Do you experience Joint Aches when it is Cold and Rainy?

Osteoarthritis (OA) is the most common underlying cause of chronic pain in older individuals and is the leading cause of disability. OA is classified as a degenerative joint disease and is characterized by damage and loss of articular cartilage which protect the end of bones that form the joint.

Individuals with OA commonly report increased joint pain and stiffness in cold and/or damp weather conditions. Some estimates suggest that 80% to 90% of patients with arthritis may be sensitive to cold weather conditions.

How Does Cold and Damp Weather Affect the Joints of the Body?

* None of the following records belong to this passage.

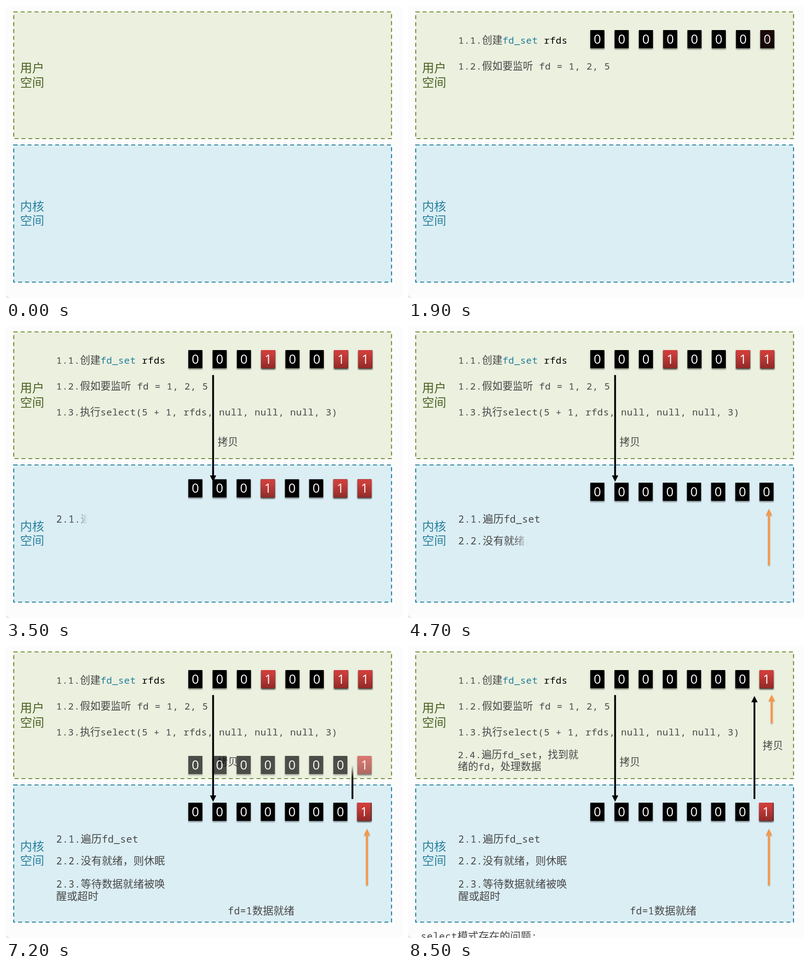
Recreate the animation shown at these times as an HTML page. Size 871 px wide and 643 px high, loop 9.2 s.

```html
<!DOCTYPE html>
<html lang="zh-CN">
<head>
<meta charset="utf-8">
<title>select</title>
<style>
  html, body { margin: 0; width: 100%; height: 100%; overflow: hidden; background: #fcfcfc; }
  svg { display: block; }
  text { white-space: pre; fill: #484848; font-family: "Noto Sans CJK SC", "Noto Sans CJK", sans-serif; }
  .mono { font-family: "Noto Sans Mono", monospace; }
  .bit { font: 500 28px "Open Sans", "Noto Sans", sans-serif; fill: #fff; text-anchor: middle; }
  .side { font-size: 26.5px; }
</style>
</head>
<body>
<svg id="stage" width="871" height="643" viewBox="0 0 871 643">
  <defs>
    <linearGradient id="red" x2="0" y2="1">
      <stop stop-color="#d03e3b"/><stop offset=".25" stop-color="#c83b38"/><stop offset="1" stop-color="#902a28"/>
    </linearGradient>
    <filter id="shade" x="-30%" y="-20%" width="160%" height="150%">
      <feDropShadow dx="0" dy="2.5" stdDeviation="1.8" flood-opacity=".45"/>
    </filter>
    <filter id="soft" filterUnits="userSpaceOnUse" x="-20" y="-10" width="40" height="160">
      <feDropShadow dx="0" dy="2" stdDeviation="1.3" flood-opacity=".3"/>
    </filter>
  </defs>
  <path d="M0 637Q1 642 7 643" fill="none" stroke="#b4b4b4"/>
  <g stroke-width="2.2" stroke-dasharray="8.7 6.5">
    <rect x="17" y="13" width="831" height="279" fill="#ebf0df" stroke="#708c30"/>
    <rect x="17" y="306" width="831" height="302" fill="#dbeef4" stroke="#207e9b"/>
  </g>
  <g class="side">
    <g style="--ink:#4a6120"><text x="31" y="146">用户</text><text x="31" y="177.5">空间</text></g>
    <g style="--ink:#2a829d"><text x="31" y="450.5">内核</text><text x="31" y="481.5">空间</text></g>
  </g>
  <style>.side text { fill: var(--ink); }</style>
</svg>
<script>
const LOOP = 9200, STEP = 100, EDGE = 0.13;
const TOP = 73, BOTTOM = 365, BITS = 8;
const SMALL = 22.5, LARGE = 23.2;
const TINTS = { fd_set: '#1f7f9b', ' rfds': '#000' };

const stage = document.getElementById('stage');
const defs = stage.querySelector('defs');
const updates = [];

const clamp = v => Math.max(0, Math.min(1, v));
const progress = (t, start, dur) => clamp((t - start) / dur);
const inOut = p => p < 0.5 ? 2 * p * p : 1 - 2 * (1 - p) ** 2;
const mix = (a, b, p) => a + (b - a) * p;
const show = (node, on) => node.style.display = on ? '' : 'none';
const place = (node, x, y) => node.setAttribute('transform', `translate(${x} ${y})`);
const userX = i => 416.5 + 53.4 * i;
const kernelX = i => 416.5 + 53.15 * i;

function add(parent, tag, attrs = {}, content) {
  const node = document.createElementNS('http://www.w3.org/2000/svg', tag);
  for (const key in attrs) node.setAttribute(key, attrs[key]);
  if (content) node.textContent = content;
  parent.appendChild(node);
  return node;
}

// Soft-edged reveal from one point towards another.
let wipes = 0;
function wipe(node, from, to, start, dur = 300) {
  const id = 'wipe' + wipes++;
  const grad = add(defs, 'linearGradient', { id, gradientUnits: 'userSpaceOnUse' });
  add(grad, 'stop', { 'stop-color': '#fff' });
  add(grad, 'stop', { offset: 1, 'stop-color': '#fff', 'stop-opacity': 0 });
  const mask = add(defs, 'mask', {
    id: id + 'm', maskUnits: 'userSpaceOnUse', x: 0, y: 0, width: 871, height: 643 });
  add(mask, 'rect', { width: 871, height: 643, fill: `url(#${id})` });
  updates.push(t => {
    const p = progress(t, start, dur), tip = p * (1 + EDGE);
    show(node, p > 0);
    if (p < 1) node.setAttribute('mask', `url(#${id}m)`);
    else node.removeAttribute('mask');
    [tip - EDGE, tip].forEach((f, i) => {
      grad.setAttribute('x' + (i + 1), mix(from[0], to[0], f));
      grad.setAttribute('y' + (i + 1), mix(from[1], to[1], f));
    });
  });
}

// Lines of mixed Latin and CJK text, wiped in from the left.
function note(x, y, size, start, lines, tinted) {
  const g = add(stage, 'g');
  const latinSize = size * 0.92, spacing = size * 0.58 - latinSize * 0.6;
  const widths = lines.map((str, i) => {
    const line = add(g, 'text', { x, y: y + i * size * 1.18, 'font-size': size });
    for (const run of str.match(/fd_set|[ -~]+?(?=fd_set|[^ -~]|$)|[^ -~]+/g)) {
      const part = add(line, 'tspan', run.charCodeAt(0) < 128
        ? { class: 'mono', 'font-size': latinSize, 'letter-spacing': spacing } : {}, run);
      if (tinted && TINTS[run]) part.style.fill = TINTS[run];
    }
    return line.getComputedTextLength();
  });
  wipe(g, [x, 0], [x + Math.max(...widths), 0], start);
}

function arrow(x, tail, tip, color, width) {
  const g = add(stage, 'g'), back = tip + Math.sign(tail - tip) * 14;
  add(g, 'path', { d: `M${x} ${tail}V${back}`, stroke: color, 'stroke-width': width });
  add(g, 'path', { d: `M${x - 7} ${back}L${x} ${tip}L${x + 7} ${back}Z`, fill: color });
  return g;
}

function pointer(length) {
  const g = add(stage, 'g'), inner = arrow(0, length, 0, '#f79646', 4.5);
  inner.setAttribute('filter', 'url(#soft)');
  g.appendChild(inner);
  return { g, inner };
}

function bit(parent, x, y, value) {
  const g = add(parent, 'g');
  place(g, x, y);
  add(g, 'rect', { x: -15.5, y: -20, width: 31, height: 40, filter: 'url(#shade)',
    fill: value ? 'url(#red)' : '#000' });
  add(g, 'text', { class: 'bit', y: 10 }, String(value));
  return g;
}

// A row of bits that fades in while it slides between the two spaces.
function slidingRow(from, to, start, dur) {
  const row = add(stage, 'g');
  for (let i = 0; i < BITS; i++) bit(row, kernelX(i), 0, 0);
  updates.push(t => {
    const p = inOut(progress(t, start, dur));
    show(row, p > 0);
    place(row, 0, mix(from, to, p));
    row.style.opacity = 0.5 + p / 2;
  });
  return row;
}

// User-space bits fly in from the right, then the watched ones turn red.
const userRow = add(stage, 'g');
updates.push(t => show(userRow, t < 7500));
for (let i = 0; i < BITS; i++) {
  const box = bit(userRow, userX(i), TOP, 0);
  updates.push(t => {
    const p = progress(t, 1080 + 40 * Math.min(i, 1) * 3 + 18 * i, 200 - 8 * i);
    show(box, p > 0);
    place(box, mix(892, userX(i), p), TOP);
  });
}
const watched = [
  { slot: 7, start: 1840, end: 2300 },
  { slot: 6, start: 2410, end: 2600 },
  { slot: 3, start: 2750, end: 2800 },
];
for (const { slot, start, end } of watched) {
  const box = bit(userRow, userX(slot), TOP, 1);
  updates.push(t => box.style.opacity = progress(t, start, end - start));
}

note(110.5, 83, SMALL, 580, ['1.1.创建fd_set rfds'], true);
note(110.5, 140, SMALL, 1380, ['1.2.假如要监听 fd = 1, 2, 5']);
note(110.5, 196.5, SMALL, 2820, ['1.3.执行select(5 + 1, rfds, null, null, null, 3)']);
wipe(arrow(455.5, 108, 343, '#000', 4), [0, 108], [0, 343], 3120, 350);
note(465.5, 263, SMALL, 3200, ['拷贝']);
note(110.5, 433, LARGE, 3400, ['2.1.遍历fd_set']);
note(110.5, 481, LARGE, 4530, ['2.2.没有就绪，则休眠']);
note(110.5, 531.5, LARGE, 4850, ['2.3.等待数据就绪被唤', '醒或超时']);
note(488, 591, LARGE, 5170, ['fd=1数据就绪']);

// Copy into the kernel; the watched bits clear, then one becomes ready.
const kernelRow = slidingRow(TOP, BOTTOM, 3110, 440);
const kernelReds = add(kernelRow, 'g');
for (const { slot } of watched) bit(kernelReds, kernelX(slot), 0, 1);
const ready = bit(kernelRow, kernelX(7) - 1, 0, 1);
updates.push(t => {
  show(kernelReds, t < 4500);
  ready.style.opacity = progress(t, 5920, 180);
});

// Scanning pointer, two passes from left to right.
const scan = pointer(124);
updates.push(t => {
  show(scan.g, t >= 3700);
  const p = t < 5400 ? progress(t, 3700, 600) : progress(t, 5400, 400);
  place(scan.g, mix(407, 794, inOut(p)), 402.5);
});

// Copy back to user space.
wipe(arrow(762, 337, 110, '#000', 4), [0, 337], [0, 110], 7070, 450);
note(780, 227, SMALL, 7420, ['拷贝']);
const resultRow = slidingRow(BOTTOM, TOP, 6990, 500);
bit(resultRow, kernelX(7), 0, 1);

note(109.5, 246.5, SMALL, 7750, ['2.4.遍历fd_set，找到就', '绪的fd，处理数据']);
const found = pointer(63);
place(found.inner, 800, 107);
wipe(found.g, [0, 172], [0, 105], 7980);
note(28, 646.5, LARGE, 8190, ['select模式存在的问题:']);

const began = performance.now();
function draw() {
  const t = Math.floor((performance.now() - began) % LOOP / STEP) * STEP;
  for (const update of updates) update(t);
  requestAnimationFrame(draw);
}
draw();
</script>
</body>
</html>
```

While there is no one explanation as to why joint stiffness and pain increase with cold and damp weather conditions, one commonly accepted theory revolves around changes in barometric pressure, which is a measure that refers to the weight of the air. A decrease in barometric pressure (which occurs with colder, wetter weather) causes the muscles, tendons, bones, and tissues surrounding the joints to expand. Because there is a limited amount of space around the joints, this can result in an increase in joint pain, particularly in individuals affected by arthritis.

Another theory is that lower temperatures may increase joint fluid thickness, which increases joint stiffness, making individuals more susceptible to joint pain with movement, particularly after being stationary for a while.

Finally, increased joint pain and stiffness during cold and damp weather conditions may be related to decreased activity levels. It is well known that physical activity helps to relieve pain associated with arthritis; many individuals tend to stay cooped up inside when the weather is cold and damp, leading to an increase in joint pain and stiffness.

Tips for Keeping Your Joints Healthy During Cold & Rainy Weather

While you have no control over the weather, there are some tips you can follow to reduce your risk of suffering an increase in joint pain and stiffness when the cold and damp weather arrives, including:

  • Dress in layers to keep the joints of your body warm.
  • Engage in regular physical activity to increase the strength of your bones and muscles, so that they are less susceptible to injury.
  • Stay as active as possible when the weather is gloomy (i.e. walk around the house, walk up and down the stairs, etc.)
  • Stretch before heading outside in the cold and damp weather to prepare your joints.
  • Maintain a healthy weight, which helps to decrease stress on your joints.
  • Use moist heat to relax your muscles.
  • Try to get an adequate amount of quality sleep.
  • Eat a healthy and balanced diet.
  • Try to maintain a positive outlook.

If you have noticed that your joints ache more in cold and wet weather conditions, you may benefit from treatment which will involve an individualized treatment plan that is tailored specifically to your symptoms. You will work with your healthcare provider to set goals and track your progress as you work through your treatment plan.

Undergoing a comprehensive evaluation by a healthcare provider at Sports Medicine and Rehabilitation Centre is one of the best ways to condition your body to deal with changes in weather conditions. After the assessment, our therapists will create a program that is specific to your needs and set you on the right path toward optimal joint function.

1. Timmermans E, van der Pas S, Schaap L, Deeg D. Self-perceived weather sensitivity and joint pain in older people with osteoarthritis in six european countries: Results from the European Project on OSteoArthritis (EPOSA). Eur Geriatr Med. 2013;4:S24. doi:10.1016/j.eurger.2013.07.078.
2. Deall C, Majeed H. Effect of Cold Weather on the Symptoms of Arthritic Disease: A Review of the Literature. Journal of General Practice. 2016;04(05). doi:10.4172/2329-9126.1000275.
3. It's cold outside! Do your joints hurt? - UChicago Medicine. Published 2018. Accessed December 10, 2018.
4. Weather and Arthritis Pain - Living With Arthritis. Living With Arthritis. Published 2018. Accessed December 10, 2018.